-- Aim of the task --
If a line in the records below holds the word "noise", copy it.

= = =

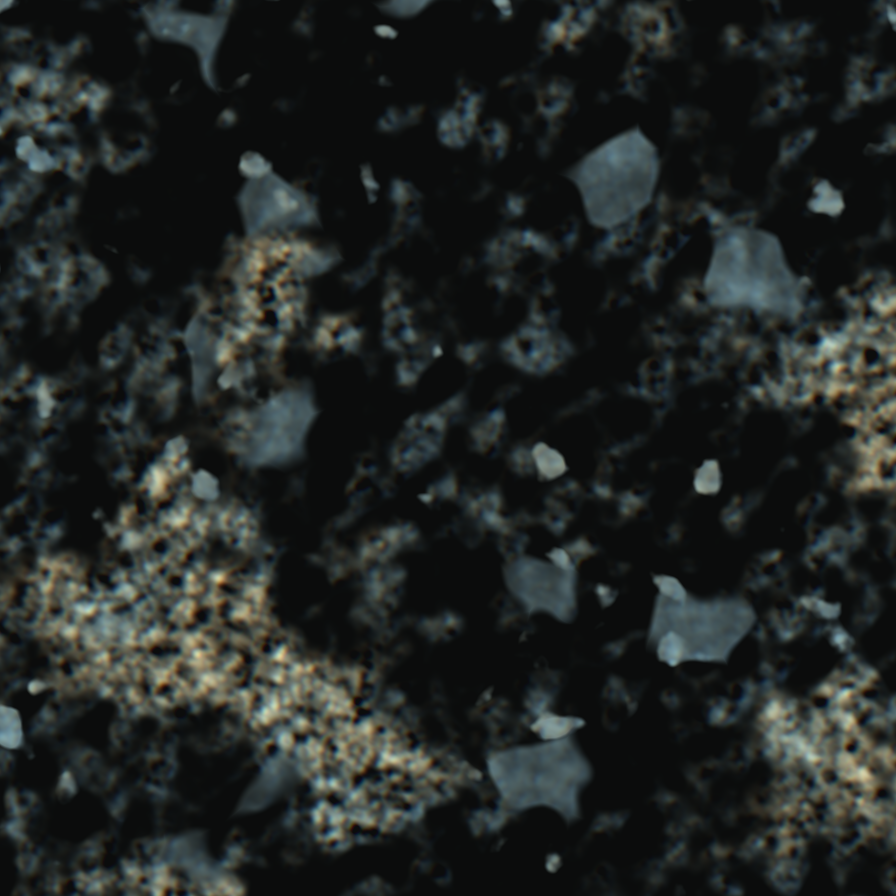
Reproduce this texture procedurally as a WebGL 2 fragment shader.

```glsl
#version 300 es
precision highp float;

#define GRAIN_SCALE 74.0
#define GRAIN_CONTRAST 0.27
#define CLUMP_SCALE 6.0
#define CLUMP_LIGHT 0.33
#define VEIN_WIDTH 0.10
#define HAZE_LIGHT 0.20
#define FLAKE_SCALE 11.0
#define FLAKE_SHARE 0.07
#define FLAKE_LIGHT 0.33
#define CHIP_LIGHT 0.42
#define FRINGE 0.0016

uniform vec2 u_resolution;
out vec4 fragColor;

const vec3 GROUND = vec3(0.042, 0.048, 0.047);
const vec3 WARM = vec3(1.06, 1.02, 0.82);
const vec3 COOL = vec3(0.86, 1.01, 0.98);
const vec3 BLUE = vec3(0.80, 1.02, 1.08);

vec3 hash3(vec2 cell, float seed) {
    vec3 q = fract((cell.xyx + seed * 17.3) * vec3(0.1031, 0.1030, 0.0973));
    q += dot(q, q.yxz + 33.33);
    return fract((q.xxy + q.yzz) * q.zyx);
}

// Soft round spots of random sign, one per cell
float spots(vec2 p, float seed) {
    vec2 cell = floor(p);
    float sum = 0.0;
    for (int j = -1; j <= 1; j++) {
        for (int i = -1; i <= 1; i++) {
            vec2 c = cell + vec2(i, j);
            vec3 h = hash3(c, seed);
            vec2 d = c + h.xy - p;
            float k = max(0.0, 1.0 - dot(d, d));
            sum += (2.0 * h.z - 1.0) * k * k;
        }
    }
    return sum;
}

// Cellular noise: x = distance to the border, y = random value of the cell
vec2 cells(vec2 p, float seed) {
    vec2 cell = floor(p);
    float nearest = 9.0, second = 9.0, id = 0.0;
    for (int j = -1; j <= 1; j++) {
        for (int i = -1; i <= 1; i++) {
            vec2 c = cell + vec2(i, j);
            vec3 h = hash3(c, seed);
            float d = length(c + h.xy - p);
            if (d < nearest) {
                second = nearest;
                nearest = d;
                id = h.z;
            } else {
                second = min(second, d);
            }
        }
    }
    return vec2(second - nearest, id);
}

float grain(vec2 p) {
    return spots(p * GRAIN_SCALE, 1.0) + 0.6 * spots(p * GRAIN_SCALE * 1.85, 2.0);
}

void main() {
    vec2 p = gl_FragCoord.xy / u_resolution.y;

    // Irregular outlines
    vec2 warp = vec2(spots(p * 22.0, 3.0), spots(p * 22.0, 4.0));
    vec2 w = p + 0.014 * warp;

    // Fine grain with slight colour fringes
    vec2 shift = FRINGE * vec2(1.0, -0.7);
    vec3 g = vec3(grain(p - shift), grain(p), grain(p + shift));

    // Winding vein that gathers the bright clumps
    float path = 0.27 + 0.16 * (1.0 - w.y) * cos(12.6 * (w.y - 0.13));
    float across = (w.x - path) / VEIN_WIDTH;
    float vein = exp(-across * across);
    float rough = spots(w * CLUMP_SCALE, 5.0) + 0.5 * spots(w * CLUMP_SCALE * 2.3, 6.0)
                + 0.3 * spots(p * CLUMP_SCALE * 5.0, 7.0);
    float region = 0.85 * vein + 0.75 * rough - 0.25;
    float clump = smoothstep(0.18, 0.75, region);

    // Dim slanted mottling in the dark ground
    vec2 slant = mat2(0.8, 0.6, -0.6, 0.8) * p * vec2(1.0, 1.0);
    float mottle = spots(slant * vec2(36.0, 25.0), 8.0) + 0.5 * spots(p * 52.0, 9.0);
    float haze = smoothstep(-0.1, 1.1, mottle + 0.45 * rough + 0.1);

    // Smooth angular flakes and small bright chips
    vec2 flakeCell = cells(w * FLAKE_SCALE, 10.0);
    float flake = smoothstep(0.03, 0.28, flakeCell.x) * step(1.0 - FLAKE_SHARE, flakeCell.y);
    flake *= 0.8 + 0.4 * spots(p * 30.0, 11.0);
    float chip = smoothstep(0.8, 1.2, spots(w * 26.0, 12.0) + 0.12 * g.y);

    // Light of each part
    float hue = smoothstep(-0.6, 0.5, spots(p * 13.0, 13.0));
    vec3 clumpTint = mix(COOL, WARM, 0.25 + 0.75 * hue);
    vec3 hazeTint = mix(BLUE, COOL, hue);
    float patches = 1.0 + 0.3 * spots(p * 19.0, 14.0);
    vec3 clumpLight = clumpTint * max(vec3(0.0), CLUMP_LIGHT * patches + GRAIN_CONTRAST * g);
    vec3 hazeLight = hazeTint * HAZE_LIGHT * haze * max(vec3(0.0), 0.75 + 0.75 * g);
    vec3 flakeLight = BLUE * FLAKE_LIGHT * max(vec3(0.0), 1.0 + 0.18 * g);
    vec3 chipLight = mix(BLUE, WARM, 0.4 * hue) * CHIP_LIGHT * max(vec3(0.0), 1.0 + 0.25 * g);

    vec3 color = GROUND + mix(hazeLight, clumpLight, clump);
    color = mix(color, GROUND + flakeLight, flake * (1.0 - clump));
    color = mix(color, GROUND + chipLight, chip * (1.0 - 0.6 * clump));
    fragColor = vec4(clamp(color, 0.0, 1.0), 1.0);
}
```
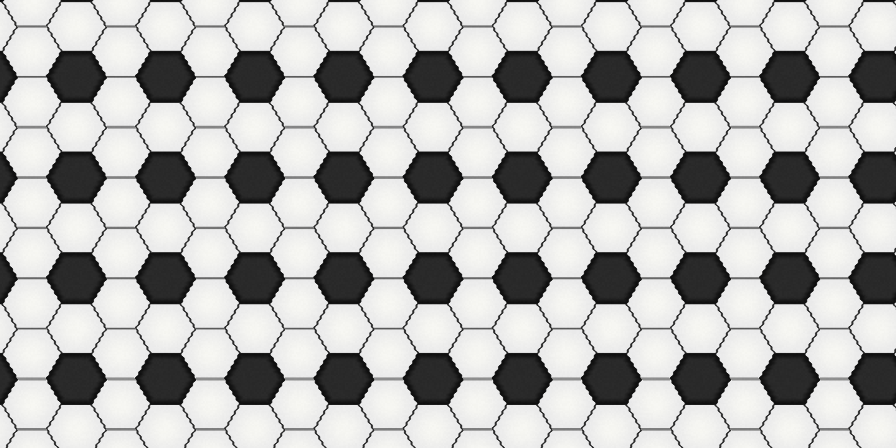
A Shadertoy shader for this pattern:

```glsl
#define TILE_PITCH vec2(0.0995, 0.1124)   // column step, tile height
#define DARK_CENTER vec2(0.1706, 0.8285)  // center of one dark tile
#define LINE_HALF 0.017                   // slanted joint, in tile heights
#define TOOTH_DEPTH 0.012
#define TEETH_PER_TILE 9.0
#define WHITE_CORE vec3(0.965, 0.965, 0.948)
#define WHITE_RIM vec3(0.918, 0.918, 0.920)
#define DARK_CORE vec3(0.162)
#define DARK_RIM vec3(0.060)
#define JOINT_COLOR vec3(0.17)
#define GRAIN 0.012

const float SQRT3 = 1.7320508;

float hash(vec2 p) {
    p = fract(p * vec2(0.1031, 0.1137));
    p += dot(p, p.yx + 33.33);
    return fract((p.x + p.y) * p.x * 57.3);
}

// Flat-topped hexagon of height 1: its border lies at 0.5
float hexRadius(vec2 p) {
    p = abs(p);
    return max(p.y, p.x * SQRT3 * 0.5 + p.y * 0.5);
}

// Offset from the nearest point of a rectangular lattice
vec2 latticeOffset(vec2 p, vec2 period) {
    return p - period * floor(p / period + 0.5);
}

// Share of a pixel covered by a band centered on zero distance
float bandCoverage(float dist, float halfWidth, float pixel) {
    float top = min(dist + 0.5 * pixel, halfWidth);
    float bottom = max(dist - 0.5 * pixel, -halfWidth);
    return clamp((top - bottom) / pixel, 0.0, 1.0);
}

void mainImage(out vec4 fragColor, in vec2 fragCoord) {
    vec2 uv = fragCoord / iResolution.y;
    vec2 p = (uv - DARK_CENTER) / TILE_PITCH * vec2(SQRT3 * 0.5, 1.0);
    float pixel = 1.0 / (iResolution.y * TILE_PITCH.y);

    // Fine teeth along the slanted sides
    p.x += TOOTH_DEPTH * sin(6.2831853 * TEETH_PER_TILE * p.y);

    // Two interleaved lattices make the honeycomb
    vec2 period = vec2(SQRT3, 1.0);
    vec2 evenTile = latticeOffset(p, period);
    vec2 oddTile = latticeOffset(p - 0.5 * period, period);
    bool isOdd = hexRadius(oddTile) < hexRadius(evenTile);
    vec2 tile = isOdd ? oddTile : evenTile;

    // White tiles glow softly from the middle
    vec3 color = mix(WHITE_CORE, WHITE_RIM, smoothstep(0.05, 0.55, length(tile)));

    // Joints: level seams are softer and vary from row to row
    float halfWidth = LINE_HALF;
    vec3 jointColor = JOINT_COLOR;
    if (isOdd && abs(tile.y) > abs(tile.x) * SQRT3) {
        float wear = hash(vec2(floor(p.y + 0.5) + 40.0, 7.0));
        halfWidth = mix(0.016, 0.032, wear);
        jointColor = vec3(mix(0.34, 0.58, wear));
    }
    float joint = bandCoverage(0.5 - hexRadius(tile), halfWidth, pixel);
    color = mix(color, jointColor, joint);

    // Dark tiles: every second tile of every second column
    float darkRadius = hexRadius(latticeOffset(p, vec2(SQRT3, 2.0)));
    vec3 darkColor = mix(DARK_CORE, DARK_RIM, smoothstep(0.36, 0.50, darkRadius));
    float darkMask = clamp((0.5 + 0.5 * LINE_HALF - darkRadius) / pixel + 0.5, 0.0, 1.0);
    color = mix(color, darkColor, darkMask);

    // Faint grain
    color += GRAIN * (hash(floor(uv * 256.0)) - 0.5);
    fragColor = vec4(color, 1.0);
}
```
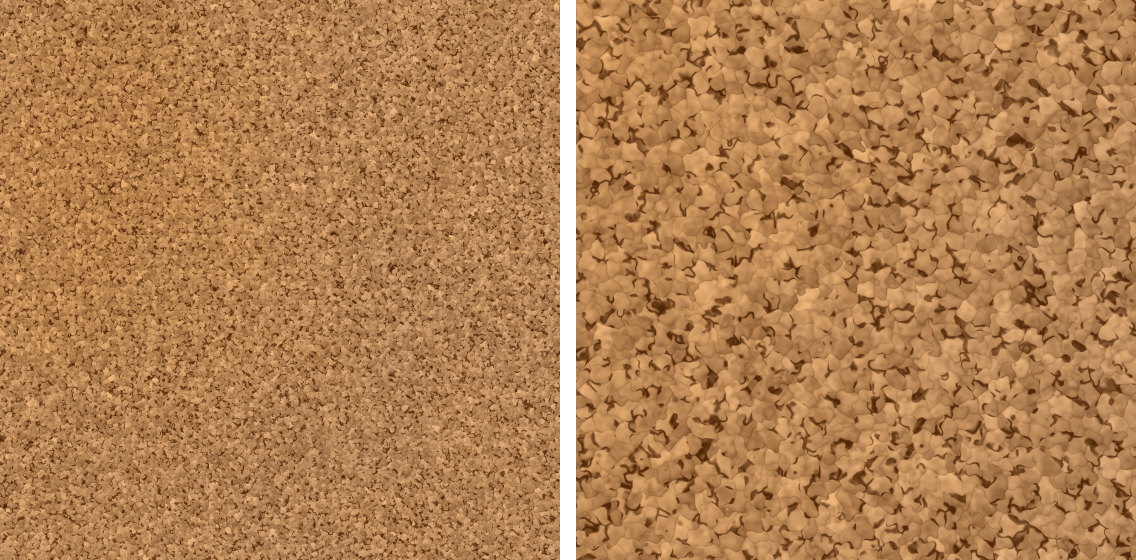
Left, the full canvas; right, a detail of the centre.
This texture is drawn by a Shadertoy shader. Its source:

```glsl
const float GRAINS = 110.0;       // grains across the canvas
const float SIZE_SPREAD = 0.34;   // variation of grain size
const float WARP = 0.75;          // raggedness of grain outlines
const float BASE_TONE = 0.785;
const float GRAIN_CONTRAST = 0.42;
const float FIBRE_CONTRAST = 0.50;
const float BEVEL = 0.20;
const float SEAM_DEPTH = 0.17;
const float PIT_DEPTH = 0.66;
const float PIT_WIDTH = 0.40;
const float STAIN_DEPTH = 0.06;
const int SAMPLES = 2;            // antialiasing samples per axis
const vec2 LIGHT_DIR = vec2(-0.6, 0.8);
const mat2 TURN = mat2(0.8, 0.6, -0.6, 0.8);
const vec3 DARK_CORK = vec3(0.42, 0.25, 0.11);
const vec3 PALE_CORK = vec3(0.84, 0.64, 0.44);
const vec3 COOL_TINT = vec3(0.985, 0.995, 1.03);
const vec3 WARM_TINT = vec3(1.03, 0.98, 0.85);

float hash(vec2 p) {
    return fract(sin(dot(p, vec2(127.1, 311.7))) * 43758.5453);
}

vec2 hash2(vec2 p) {
    return vec2(hash(p), hash(p + 57.3));
}

float noise(vec2 p) {
    vec2 cell = floor(p);
    vec2 f = fract(p);
    f = f * f * (3.0 - 2.0 * f);
    float low = mix(hash(cell), hash(cell + vec2(1, 0)), f.x);
    float high = mix(hash(cell + vec2(0, 1)), hash(cell + vec2(1, 1)), f.x);
    return mix(low, high, f.y);
}

// Weighted cells: xy = offset from grain centre, z = seam distance, w = grain id
vec4 grainAt(vec2 p) {
    vec2 home = floor(p);
    float nearest = 9.0;
    float second = 9.0;
    vec2 offset = vec2(0.0);
    float id = 0.0;
    for (int y = -2; y <= 2; y++) {
        for (int x = -2; x <= 2; x++) {
            vec2 cell = home + vec2(x, y);
            vec2 toPoint = p - cell - hash2(cell);
            float d = length(toPoint) - SIZE_SPREAD * hash(cell + 19.7);
            if (d < nearest) {
                second = nearest;
                nearest = d;
                offset = toPoint;
                id = hash(cell + 83.1);
            } else {
                second = min(second, d);
            }
        }
    }
    return vec4(offset, second - nearest, id);
}

vec3 cork(vec2 uv) {
    vec2 p = uv * GRAINS;
    vec2 turned = TURN * p;
    vec2 warp = vec2(noise(turned * 2.2), noise(turned * 2.2 + 41.0)) - 0.5;
    vec4 grain = grainAt(p + WARP * warp);

    // Grain tone, fibres and relief
    float tone = BASE_TONE + GRAIN_CONTRAST * (grain.w - 0.5);
    float fibre = 0.55 * noise(turned * 1.9 + 7.0) + 0.45 * noise(p * 3.3 + 23.0);
    tone += FIBRE_CONTRAST * (fibre - 0.5);
    tone += BEVEL * dot(grain.xy, LIGHT_DIR);
    tone += 0.15 * step(0.985, grain.w);

    // Soft seams everywhere, short pits where grains part
    float seam = 1.0 - smoothstep(0.0, 0.32, grain.z);
    float parting = smoothstep(0.50, 0.80, noise(turned * 1.75 + 131.0));
    float width = PIT_WIDTH * parting + 0.001;
    float pit = 1.0 - smoothstep(0.2 * width, width, grain.z);
    tone -= SEAM_DEPTH * seam;
    tone -= PIT_DEPTH * pit * smoothstep(0.0, 0.6, parting);

    // Broad stains and a warm patch to the upper left
    float stain = 0.6 * noise(uv * 4.0 + 3.0) + 0.4 * noise(uv * 11.0 + 17.0);
    vec2 fromPatch = (uv - vec2(0.2, 0.68)) * vec2(3.6, 2.2);
    float warmth = 0.6 * exp(-dot(fromPatch, fromPatch)) + 0.45 * stain;
    tone += STAIN_DEPTH * (stain - 0.5);

    vec3 colour = mix(DARK_CORK, PALE_CORK, clamp(tone, -0.25, 1.2));
    return colour * mix(COOL_TINT, WARM_TINT, clamp(warmth, 0.0, 1.0));
}

void mainImage(out vec4 fragColor, in vec2 fragCoord) {
    vec3 sum = vec3(0.0);
    for (int j = 0; j < SAMPLES; j++) {
        for (int i = 0; i < SAMPLES; i++) {
            vec2 shift = (vec2(i, j) + 0.5) / float(SAMPLES) - 0.5;
            sum += cork((fragCoord + shift) / iResolution.y);
        }
    }
    fragColor = vec4(sum / float(SAMPLES * SAMPLES), 1.0);
}
```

= = =

-- Result of this task --
// Cellular noise: x = distance to the border, y = random value of the cell
float noise(vec2 p) {
    vec2 warp = vec2(noise(turned * 2.2), noise(turned * 2.2 + 41.0)) - 0.5;
    float fibre = 0.55 * noise(turned * 1.9 + 7.0) + 0.45 * noise(p * 3.3 + 23.0);
    float parting = smoothstep(0.50, 0.80, noise(turned * 1.75 + 131.0));
    float stain = 0.6 * noise(uv * 4.0 + 3.0) + 0.4 * noise(uv * 11.0 + 17.0);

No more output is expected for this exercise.